*** Begin section ***
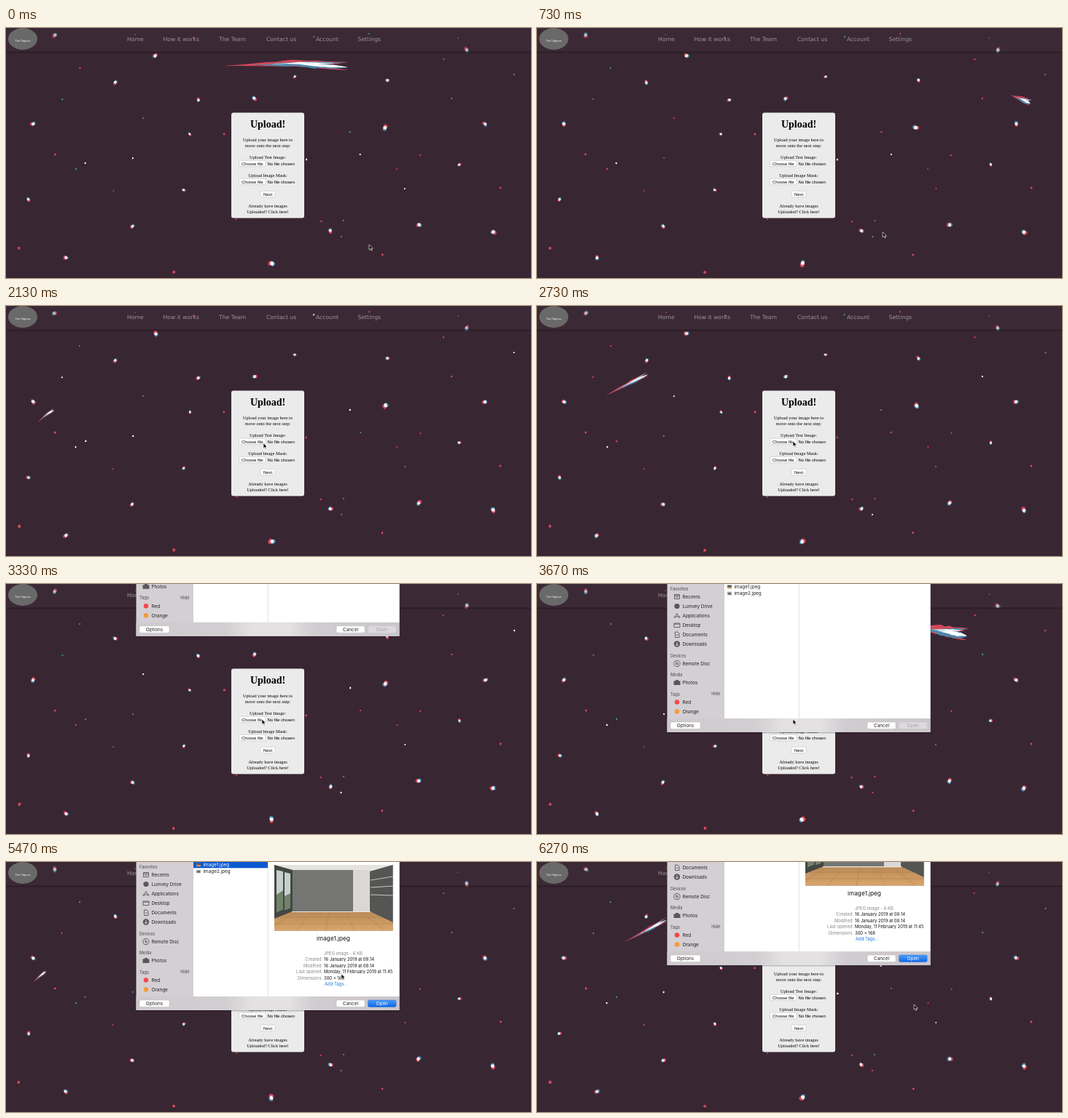
Recreate the animation shown at these times as an HTML page. Size 720 by 344 pixels, loop 6.34 s.

```html
<!DOCTYPE html>
<html lang="en">
<head>
<meta charset="utf-8">
<title>Image upload</title>
<style>
  html, body { margin: 0; width: 100%; height: 100%; overflow: hidden; background: #392633; }
  svg { display: block; width: 100%; height: 100%; }
  text { white-space: pre; }
  .nav { font: 7.7px "DejaVu Sans", sans-serif; fill: #9e949b; }
  .serif { font: 6.35px "Liberation Serif", serif; fill: #000; }
  .title { font: bold 14px "Liberation Serif", serif; fill: #000; }
  .form { font: 5.9px "Liberation Sans", sans-serif; fill: #000; }
  .brand { font: 3.7px "Liberation Sans", sans-serif; fill: #fff; }
  .ui { font: 6.4px Inter, sans-serif; fill: #222; }
  .head { font: 500 5.6px Inter, sans-serif; fill: #5d585d; }
  .meta { font: 5.9px Inter, sans-serif; fill: #111; }
  .label { font: 5.9px Inter, sans-serif; fill: #858585; }
  .link { font: 5.9px Inter, sans-serif; fill: #1a78dc; }
  .name { font: 8.2px Inter, sans-serif; fill: #111; }
</style>
</head>
<body>
<svg id="stage" viewBox="0 0 720 344" preserveAspectRatio="none">
  <defs>
    <linearGradient id="footer">
      <stop offset="0" stop-color="#cfcacf"/><stop offset=".34" stop-color="#d2ced1"/>
      <stop offset=".44" stop-color="#e3e1e2"/><stop offset=".58" stop-color="#e3e1e2"/>
      <stop offset=".68" stop-color="#d0ccd0"/><stop offset="1" stop-color="#cbc6cb"/>
    </linearGradient>
    <linearGradient id="blue" x2="0" y2="1">
      <stop stop-color="#4d9bf8"/><stop offset="1" stop-color="#0b66e4"/>
    </linearGradient>
    <linearGradient id="edge" x2="0" y2="1">
      <stop stop-color="#000" stop-opacity=".35"/><stop offset="1" stop-color="#000" stop-opacity="0"/>
    </linearGradient>
    <linearGradient id="wood" x2="0" y2="1">
      <stop stop-color="#b98a58"/><stop offset="1" stop-color="#d9a66b"/>
    </linearGradient>
    <clipPath id="photoClip"><rect x="368" y="4" width="162.500" height="90.500"/></clipPath>
  </defs>

  <rect width="720" height="344" fill="#392633"/>
  <path id="red" fill="#d5485b"/>
  <path id="blueInk" fill="#4b87a8"/>
  <path id="white" fill="#fff"/>

  <g id="page">
    <rect width="720" height="33" fill="#40303b" opacity=".3"/>
    <rect y="32.500" width="720" height="3" fill="url(#edge)"/>
    <ellipse cx="23" cy="15" rx="20" ry="15" fill="#6a6969"/>
    <rect x="309" y="116.500" width="100" height="145" rx="3" fill="#ebebeb"/>
  </g>

  <g id="dialog">
    <rect x="177.500" y="-20" width="363" height="225.500" rx="2" opacity=".22"/>
    <rect x="178.500" y="-20" width="361" height="224" fill="#d4cfd3"/>
    <rect x="178.500" y="185" width="361" height="19" fill="url(#footer)"/>
    <rect x="257" y="-20" width="282.500" height="205" fill="#fff"/>
    <path d="M359.500-20V185" stroke="#dcdcdc" stroke-width=".8"/>
    <g id="icons" fill="none" stroke="#5a565a" stroke-width=".9">
      <circle cx="192" cy="30.500" r="3.600" fill="#5a565a" stroke="none"/>
      <path d="M188.500 14.500h7v6h-7zM188.500 16h7M190 18h4"/>
      <path d="M188.500 47l3.500-6.500 3.500 6.500M187.500 45h9"/>
      <path d="M188 54h8v5.500h-8zM188 55.200h8"/>
      <path d="M189.500 66h3.500l2 2v5.500h-5.500zM191 70h2.500"/>
      <circle cx="192" cy="82.500" r="4.200" fill="#5a565a" stroke="none"/>
      <path d="M192 80v4.500M190 83l2 2 2-2" stroke="#e4e0e3"/>
      <circle cx="192" cy="109.500" r="4.100"/><circle cx="192" cy="109.500" r="1.300"/>
      <path d="M190 106.500l4 6" stroke-width=".5"/>
      <path d="M187.500 133.500h2l1-1.500h3l1 1.500h2v5.500h-9z" fill="#5a565a" stroke="none"/>
      <circle cx="192" cy="162.500" r="3.200" fill="#f8454d" stroke="none"/>
      <circle cx="192" cy="175.500" r="3.200" fill="#f59a35" stroke="none"/>
    </g>
    <rect id="rowMark" x="257" y="-1" width="102" height="9.300" fill="#0b59d2"/>
    <g id="thumbs">
      <path d="M261 1.500h6v4.600h-6z" fill="#5d5a58"/><path d="M261 4h6v2.100h-6z" fill="#c6935e"/>
      <path d="M261 10.700h6v4.600h-6z" fill="#aaa7aa"/><path d="M262 12.500h4v1.800h-4z" fill="#5b5961"/>
    </g>
    <g id="preview">
      <g clip-path="url(#photoClip)">
        <rect x="368" y="4" width="163" height="91" fill="#777674"/>
        <path d="M368 4h163l-32 9H393z" fill="#e4e3df"/>
        <path d="M368 4l25 7v58l-25 9z" fill="#434743"/>
        <path d="M371 11l9 2v52l-9 4zM382 14l8 2v47l-8 3z" fill="#c5d0cd"/>
        <path d="M371 45l9-6v26l-9 4zM382 47l8-4v20l-8 3z" fill="#71816a"/>
        <path d="M393 11h83v57h-83z" fill="#757674"/>
        <path d="M476 11h23v57h-23z" fill="#d9d8d4"/>
        <path d="M499 13l32-9v80l-32-16z" fill="#555554"/>
        <path d="M500 25l31-5M500 35l31-2M500 45l31 1" stroke="#c9c7c2"/>
        <path d="M368 78l25-10h106l32 15v12H368z" fill="url(#wood)"/>
        <path d="M399 68l-31 20M420 68l-22 27M443 68l-5 27M465 68l13 27M486 68l34 27M376 76h140M368 85h163" stroke="#a87849" stroke-width=".5"/>
        <path d="M392 68.500h108" stroke="#eee9df" stroke-width="1.200"/>
      </g>
    </g>
    <g id="buttons"></g>
  </g>
  <path id="cursor" d="M0 0V7.200L1.700 5.700 2.900 8.400 4 7.900 2.900 5.300H5.100Z" stroke="#fff" stroke-width=".65"/>
</svg>
<script>
const LOOP = 6340, STEP = 200 / 3, SKY_LOOP = 3410, SKY_SHIFT = 1350;
const $ = id => document.getElementById(id);

function add(parent, tag, attrs, content = "") {
  const node = document.createElementNS("http://www.w3.org/2000/svg", tag);
  for (const key in attrs) node.setAttribute(key, attrs[key]);
  node.textContent = content;
  return parent.appendChild(node);
}
const text = (parent, cls, x, y, content, anchor = "start") =>
  add(parent, "text", { class: cls, x, y, "text-anchor": anchor }, content);

function button(parent, x, y, width, height, label, cls) {
  const box = add(parent, "rect", { x, y, width, height, rx: 1.7, fill: "#fff", stroke: "#b9b5b9", "stroke-width": .5 });
  const caption = text(parent, cls, x + width / 2, y + height / 2 + 2.2, label, "middle");
  return { box, caption };
}

// Page
const page = $("page"), dialog = $("dialog");
text(page, "brand", 23, 18.7, "The Tidymox", "middle");
[["Home", 166], ["How it works", 215.5], ["The Team", 292], ["Contact us", 357], ["Account", 425], ["Settings", 482.5]]
  .forEach(([label, x]) => text(page, "nav", x, 18, label));
text(page, "title", 359, 137, "Upload!", "middle");
[["Upload your image here to", 156], ["move onto the next step:", 164], ["Upload Test Image:", 180],
 ["Upload Image Mask:", 205], ["Already have images", 247], ["Uploaded? Click here!", 255]]
  .forEach(([line, y]) => text(page, "serif", 359, y, line, "middle"));
for (const y of [182.2, 207.2]) {
  button(page, 319.5, y, 36.5, 8.4, "Choose file", "form");
  text(page, "form", 358.6, y + 6.4, "No file chosen");
}
button(page, 349, 224.2, 20, 8.6, "Next", "form");

// File dialog
[["Favorites", 8.5], ["Devices", 100.5], ["Media", 127], ["Tags", 153.5]]
  .forEach(([label, y]) => text(dialog, "head", 183, y, label));
text(dialog, "head", 251.5, 153.2, "Hide", "end");
[["Recents", 20], ["Lumvey Drive", 33], ["Applications", 46], ["Desktop", 59], ["Documents", 72], ["Downloads", 85],
 ["Remote Disc", 112], ["Photos", 138], ["Red", 165], ["Orange", 178]]
  .forEach(([label, y]) => text(dialog, "ui", 199.5, y, label));
const firstFile = text(dialog, "ui", 270.5, 6, "image1.jpeg");
text(dialog, "ui", 270.5, 15, "image2.jpeg");

const preview = $("preview");
text(preview, "name", 449, 108, "image1.jpeg", "middle");
text(preview, "label", 436, 127.5, "JPEG image - 6 KB");
[["Created", "16 January 2019 at 08:14"], ["Modified", "16 January 2019 at 08:14"],
 ["Last opened", "Monday, 11 February 2019 at 11:45"], ["Dimensions", "300 × 168"]]
  .forEach(([label, value], i) => {
    text(preview, "label", 432.5, 136 + i * 8.5, label, "end");
    text(preview, "meta", 436, 136 + i * 8.5, value);
  });
text(preview, "link", 437, 170, "Add Tags...");

const buttons = $("buttons");
button(buttons, 183, 190, 41, 9.5, "Options", "ui");
button(buttons, 453, 190, 39, 9.5, "Cancel", "ui");
const openButton = button(buttons, 496.5, 190, 38.5, 9.5, "Open", "ui");

// Night sky: x, y, radius
const stars = [
  [67, 10, 3.2], [205, 38, 3.2], [150, 75, 2.7], [264, 99, 2.6], [341, 97, 2.9], [396, 67, 2.1], [523, 72, 2.7],
  [632, 30, 3.2], [657, 132, 3.1], [520, 137, 3.7], [37, 132, 3.1], [252, 146, 2.1], [244, 223, 2.3], [31, 236, 2.6],
  [173, 273, 2.8], [82, 316, 3], [364, 324, 3.9], [445, 279, 3], [566, 271, 3.3], [668, 281, 3.5], [622, 188, 2.3],
  [174, 179, 1.2], [77, 98, 1.2], [188, 124, 1.2], [96, 194, 1.3], [109, 186, 1.3], [422, 12, 1.6], [498, 8, 1.4],
  [611, 97, 1.3], [697, 64, 1.2], [472, 143, 1.3], [486, 174, 1.2], [412, 181, 1.4], [547, 221, 1.1],
  [463, 265, 1.2], [460, 287, 1.2], [101, 55, 1.2]
];
const redStars = [
  [67, 174, 1.5], [147, 224, 1], [18, 303, 2.1], [230, 336, 2], [299, 146, 1.5], [258, 13, 1.4], [177, 9, 1],
  [620, 14, 1], [600, 43, 1.1], [536, 194, 1], [568, 175, 1.1], [678, 220, 1.5], [432, 266, 1.2], [516, 312, 1.5], [316, 263, 1]
];
const arc = [[20, 180], [55, 150], [95, 123], [151, 94], [178, 79], [240, 60], [302, 52], [400, 49], [469, 53], [592, 70], [687, 107]];
// time, tail x, head x
const flight = [[-200, 30, 32], [0, 38, 55], [670, 95, 151], [800, 122, 178], [1350, 302, 469], [1610, 512, 592], [2100, 655, 680], [2670, 681, 687]];
// time, x, y
const pointer = [
  [0, 498, 298], [500, 496, 296], [1400, 365, 204], [1600, 365, 204], [2300, 351, 186], [3900, 351, 186], [4600, 300, 11],
  [4800, 300, 11], [5000, 290, 4], [5130, 290, 4], [5470, 460, 154], [5900, 515, 194], [6270, 517, 196]
];

const clamp = u => Math.max(0, Math.min(1, u));
const smooth = u => u * u * (3 - 2 * u);
const random = seed => { const v = Math.sin(seed * 12.9898 + 4.1) * 43758.5453; return v - Math.floor(v); };

function track(keys, at, ease = u => u) {
  let i = 1;
  while (i < keys.length - 1 && at > keys[i][0]) i++;
  const a = keys[i - 1], b = keys[i], u = ease(clamp((at - a[0]) / (b[0] - a[0])));
  return a.slice(1).map((v, k) => v + (b[k + 1] - v) * u);
}

const polygon = points => "M" + points.map(p => p.map(v => v.toFixed(2)).join(" ")).join("L") + "Z";

function blob(x, y, r, seed) {
  return polygon(Array.from({ length: 8 }, (_, i) => {
    const reach = r * (.78 + .4 * random(seed + i * 3.7)), a = i * Math.PI / 4;
    return [x + Math.cos(a) * reach, y + Math.sin(a) * reach * 1.08];
  }));
}

// A rough tapered brush stroke along the arc, shifted sideways by `shift`
function brush(tail, head, from, to, width, shift, seed) {
  const upper = [], lower = [];
  for (let i = 0; i <= 14; i++) {
    const u = i / 14, x = tail + (head - tail) * (from + (to - from) * u);
    const y = track(arc, x)[0], slope = (track(arc, x + 4)[0] - track(arc, x - 4)[0]) / 8;
    const n = Math.hypot(1, slope), spread = width * Math.sin(Math.PI * Math.pow(u, 1.5));
    const side = (w, k) => {
      const d = shift * u + w * (.65 + .5 * random(seed + i * 2.3 + k));
      return [x - slope / n * d, y + d / n];
    };
    upper.push(side(-spread - .2, 0));
    lower.unshift(side(spread + .2, 50));
  }
  return polygon(upper.concat(lower));
}

function drawSky(phase, tick) {
  const pale = phase > 2350 && phase < 3060;
  const ink = { red: "", blue: "", white: "" };
  stars.forEach(([x, y, r], i) => {
    const seed = i * 17.3 + tick * 5.1, a = random(seed) * Math.PI * 2, off = r * (pale ? .3 : .42);
    const dx = Math.cos(a) * off, dy = Math.sin(a) * off;
    x += (random(seed + 1) - .5) * .9;
    if (r < 1.8 && !pale) {
      ink[["white", "blue", "red"][Math.floor(random(seed + 2) * 3)]] += blob(x, y, r * .95, seed);
      return;
    }
    ink.red += blob(x + dx, y + dy, r * .86, seed + 3);
    if (!pale) ink.blue += blob(x - dx, y - dy, r * .86, seed + 5);
    ink.white += blob(x - dx * .2, y - dy * .2, r * (pale ? .95 : .66), seed + 7);
  });
  redStars.forEach(([x, y, r], i) => {
    const seed = 900 + i * 11.7 + tick * 3.3;
    ink.red += blob(x + random(seed) - .5, y, r, seed);
    if (i % 3 == 0 && pale) ink.white += blob(x - r * .7, y - .5, r * .6, seed + 4);
  });

  const time = phase > SKY_LOOP - 200 ? phase - SKY_LOOP : phase;
  if (time < 2740) {
    const [tail, head] = track(flight, time), length = head - tail, seed = tick * 7.9;
    const width = Math.min(1.5 + length * .028 + Math.max(0, head - 480) * .05, 2 + length * .1);
    ink.red += brush(tail, head, 0, .94, width * .55, -width * .55, seed)
      + brush(tail, head, .04, 1, width * .2, width * .8, seed + 1)
      + brush(tail, head, .3, 1, width * .15, -width * .95, seed + 2);
    if (!pale) {
      ink.blue += brush(tail, head, .22, 1, width * .62, width * .25, seed + 3)
        + brush(tail, head, .4, .98, width * .15, -width * .8, seed + 4);
      ink.white += brush(tail, head, .5, .99, width * .3, width * .15, seed + 5)
        + brush(tail, head, .38, .88, width * .12, -width * .5, seed + 6);
    }
  }
  $("red").setAttribute("d", ink.red);
  $("blueInk").setAttribute("d", ink.blue);
  $("white").setAttribute("d", ink.white);
}

function render(now) {
  const frame = Math.floor((now % LOOP + 4) / STEP) % 95, t = frame * STEP;
  drawSky((t + SKY_SHIFT) % SKY_LOOP, Math.floor(frame / 2));

  const shown = smooth(clamp((t - 3200) / 330)) - smooth(clamp((t - 6143) / 340));
  dialog.setAttribute("transform", `translate(0 ${(-206 * (1 - shown)).toFixed(2)})`);
  dialog.style.display = shown > 0 ? "" : "none";

  const selected = t > 5060;
  $("rowMark").style.display = preview.style.display = selected ? "" : "none";
  firstFile.style.fill = selected ? "#fff" : "";
  openButton.box.setAttribute("fill", selected ? "url(#blue)" : "#dcd9dc");
  openButton.box.setAttribute("stroke", selected ? "#2b72d4" : "#c8c4c8");
  openButton.caption.style.fill = selected ? "#fff" : "#aaa7aa";

  $("cursor").setAttribute("transform", `translate(${track(pointer, t, smooth).map(v => v.toFixed(2))})`);
}

const start = performance.now();
function loop() {
  render(performance.now() - start);
  requestAnimationFrame(loop);
}
loop();
</script>
</body>
</html>
```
*** End section ***
| THE TASK |
Take from the listing above each line in which the string "ease" is found.

| COMPLETED EXERCISE |
function track(keys, at, ease = u => u) {
  const a = keys[i - 1], b = keys[i], u = ease(clamp((at - a[0]) / (b[0] - a[0])));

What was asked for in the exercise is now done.